What you should do
Gather each line of the records where "none" appears.

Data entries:
-------

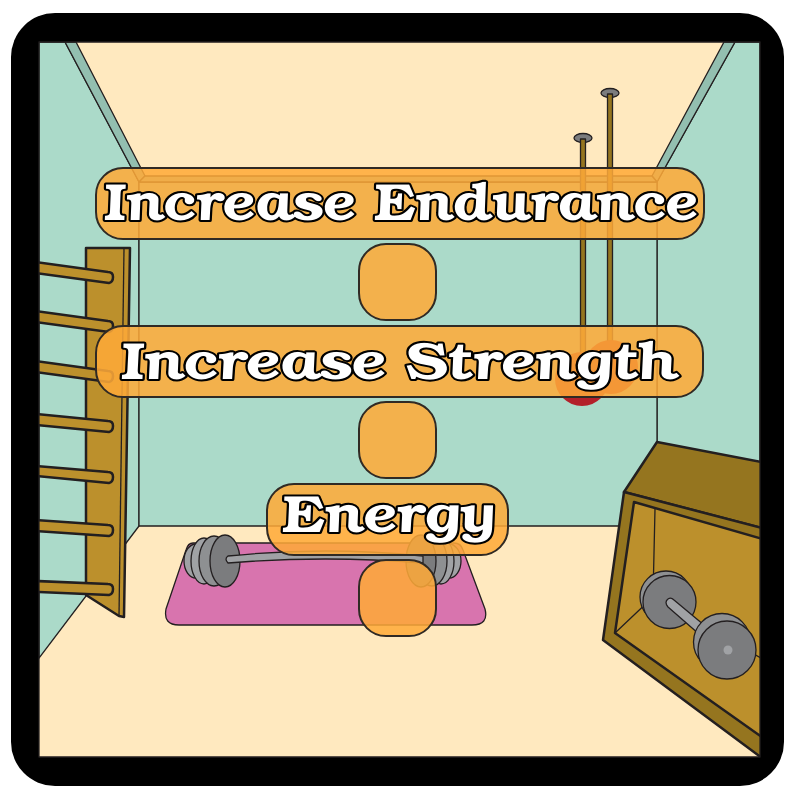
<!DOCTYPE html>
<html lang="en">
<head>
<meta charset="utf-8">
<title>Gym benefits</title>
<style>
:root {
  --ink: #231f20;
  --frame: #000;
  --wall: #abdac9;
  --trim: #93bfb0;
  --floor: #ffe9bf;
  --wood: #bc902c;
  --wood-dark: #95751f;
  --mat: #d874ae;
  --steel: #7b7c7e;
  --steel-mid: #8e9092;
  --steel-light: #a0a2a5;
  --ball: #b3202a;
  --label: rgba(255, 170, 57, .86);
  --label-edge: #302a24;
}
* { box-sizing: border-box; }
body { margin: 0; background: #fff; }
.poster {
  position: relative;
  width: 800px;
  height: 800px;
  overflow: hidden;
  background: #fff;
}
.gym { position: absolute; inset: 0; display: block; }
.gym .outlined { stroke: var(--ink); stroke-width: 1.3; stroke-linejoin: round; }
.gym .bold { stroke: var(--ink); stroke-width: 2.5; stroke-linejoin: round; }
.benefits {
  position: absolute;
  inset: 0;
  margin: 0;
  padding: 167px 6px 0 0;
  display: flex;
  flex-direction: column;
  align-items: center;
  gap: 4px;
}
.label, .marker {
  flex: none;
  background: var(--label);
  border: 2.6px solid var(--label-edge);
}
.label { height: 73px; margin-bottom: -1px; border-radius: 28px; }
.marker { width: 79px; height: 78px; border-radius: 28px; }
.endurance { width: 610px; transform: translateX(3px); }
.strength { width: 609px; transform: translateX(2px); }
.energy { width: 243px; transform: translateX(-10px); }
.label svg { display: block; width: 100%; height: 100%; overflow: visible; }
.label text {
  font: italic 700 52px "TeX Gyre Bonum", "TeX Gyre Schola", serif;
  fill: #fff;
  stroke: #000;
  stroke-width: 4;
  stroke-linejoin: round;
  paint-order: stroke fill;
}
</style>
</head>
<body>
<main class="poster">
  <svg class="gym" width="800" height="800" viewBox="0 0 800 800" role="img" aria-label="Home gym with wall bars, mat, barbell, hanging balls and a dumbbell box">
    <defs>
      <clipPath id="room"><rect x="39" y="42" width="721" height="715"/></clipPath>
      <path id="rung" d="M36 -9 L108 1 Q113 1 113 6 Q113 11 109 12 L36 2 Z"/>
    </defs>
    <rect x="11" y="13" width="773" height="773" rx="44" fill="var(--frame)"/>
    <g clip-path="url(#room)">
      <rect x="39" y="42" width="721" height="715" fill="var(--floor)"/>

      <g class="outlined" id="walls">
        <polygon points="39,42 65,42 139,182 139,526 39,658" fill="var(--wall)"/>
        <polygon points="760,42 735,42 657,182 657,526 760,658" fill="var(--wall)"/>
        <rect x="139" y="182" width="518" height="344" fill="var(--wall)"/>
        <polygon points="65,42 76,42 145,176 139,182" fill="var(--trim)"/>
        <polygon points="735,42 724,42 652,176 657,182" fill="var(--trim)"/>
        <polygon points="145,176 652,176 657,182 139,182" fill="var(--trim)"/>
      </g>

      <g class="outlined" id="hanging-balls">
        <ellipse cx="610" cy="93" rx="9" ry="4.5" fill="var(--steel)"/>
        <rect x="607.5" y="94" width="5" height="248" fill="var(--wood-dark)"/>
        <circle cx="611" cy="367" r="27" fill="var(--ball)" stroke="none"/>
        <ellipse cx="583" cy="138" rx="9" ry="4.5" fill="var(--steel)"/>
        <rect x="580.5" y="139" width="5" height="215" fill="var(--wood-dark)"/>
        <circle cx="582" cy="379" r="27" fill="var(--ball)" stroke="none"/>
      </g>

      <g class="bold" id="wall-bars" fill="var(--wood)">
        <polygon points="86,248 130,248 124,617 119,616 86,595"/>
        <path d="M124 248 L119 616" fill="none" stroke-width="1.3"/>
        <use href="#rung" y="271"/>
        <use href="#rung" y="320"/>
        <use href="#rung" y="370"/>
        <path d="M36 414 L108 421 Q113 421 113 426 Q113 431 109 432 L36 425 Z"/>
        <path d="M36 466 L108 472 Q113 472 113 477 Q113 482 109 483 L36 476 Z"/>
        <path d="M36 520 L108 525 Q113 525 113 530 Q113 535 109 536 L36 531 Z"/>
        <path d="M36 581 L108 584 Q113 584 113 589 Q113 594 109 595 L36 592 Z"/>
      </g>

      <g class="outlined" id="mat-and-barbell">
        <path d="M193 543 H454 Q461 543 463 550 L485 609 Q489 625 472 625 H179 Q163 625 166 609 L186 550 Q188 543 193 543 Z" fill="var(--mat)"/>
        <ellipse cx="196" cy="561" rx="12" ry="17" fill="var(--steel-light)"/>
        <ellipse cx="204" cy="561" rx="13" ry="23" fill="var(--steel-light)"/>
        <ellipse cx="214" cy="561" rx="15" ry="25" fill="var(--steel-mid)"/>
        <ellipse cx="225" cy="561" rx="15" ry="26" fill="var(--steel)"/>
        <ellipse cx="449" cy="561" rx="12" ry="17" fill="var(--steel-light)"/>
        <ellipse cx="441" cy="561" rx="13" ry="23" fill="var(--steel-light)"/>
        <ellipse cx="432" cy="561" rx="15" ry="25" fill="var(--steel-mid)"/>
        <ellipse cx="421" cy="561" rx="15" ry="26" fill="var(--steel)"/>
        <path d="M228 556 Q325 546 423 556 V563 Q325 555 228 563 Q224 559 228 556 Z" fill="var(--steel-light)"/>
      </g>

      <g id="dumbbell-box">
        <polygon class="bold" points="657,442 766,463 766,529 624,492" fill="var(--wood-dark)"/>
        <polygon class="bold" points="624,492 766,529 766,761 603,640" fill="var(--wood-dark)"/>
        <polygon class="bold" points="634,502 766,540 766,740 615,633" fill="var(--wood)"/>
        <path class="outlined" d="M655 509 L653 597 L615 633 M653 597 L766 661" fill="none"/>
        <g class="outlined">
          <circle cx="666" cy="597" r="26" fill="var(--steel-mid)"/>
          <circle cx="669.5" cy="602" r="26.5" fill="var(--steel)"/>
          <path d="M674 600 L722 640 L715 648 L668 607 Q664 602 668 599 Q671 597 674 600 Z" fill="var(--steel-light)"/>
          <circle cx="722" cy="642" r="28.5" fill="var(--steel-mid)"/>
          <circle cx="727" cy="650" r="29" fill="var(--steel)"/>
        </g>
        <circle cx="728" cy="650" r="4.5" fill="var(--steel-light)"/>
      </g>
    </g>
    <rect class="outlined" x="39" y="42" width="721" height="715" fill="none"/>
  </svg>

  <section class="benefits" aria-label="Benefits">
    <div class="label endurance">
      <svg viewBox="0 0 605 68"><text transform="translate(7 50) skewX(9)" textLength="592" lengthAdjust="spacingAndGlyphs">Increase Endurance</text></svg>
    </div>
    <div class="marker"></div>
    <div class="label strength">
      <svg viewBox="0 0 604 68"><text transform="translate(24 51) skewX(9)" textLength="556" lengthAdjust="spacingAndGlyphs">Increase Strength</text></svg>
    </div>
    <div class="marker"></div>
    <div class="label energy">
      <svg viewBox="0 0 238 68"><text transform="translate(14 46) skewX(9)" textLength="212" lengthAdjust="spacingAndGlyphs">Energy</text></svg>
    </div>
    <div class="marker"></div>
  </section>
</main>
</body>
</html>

-------

Answer for the task
  flex: none;
        <circle cx="611" cy="367" r="27" fill="var(--ball)" stroke="none"/>
        <circle cx="582" cy="379" r="27" fill="var(--ball)" stroke="none"/>
        <path d="M124 248 L119 616" fill="none" stroke-width="1.3"/>
        <path class="outlined" d="M655 509 L653 597 L615 633 M653 597 L766 661" fill="none"/>
    <rect class="outlined" x="39" y="42" width="721" height="715" fill="none"/>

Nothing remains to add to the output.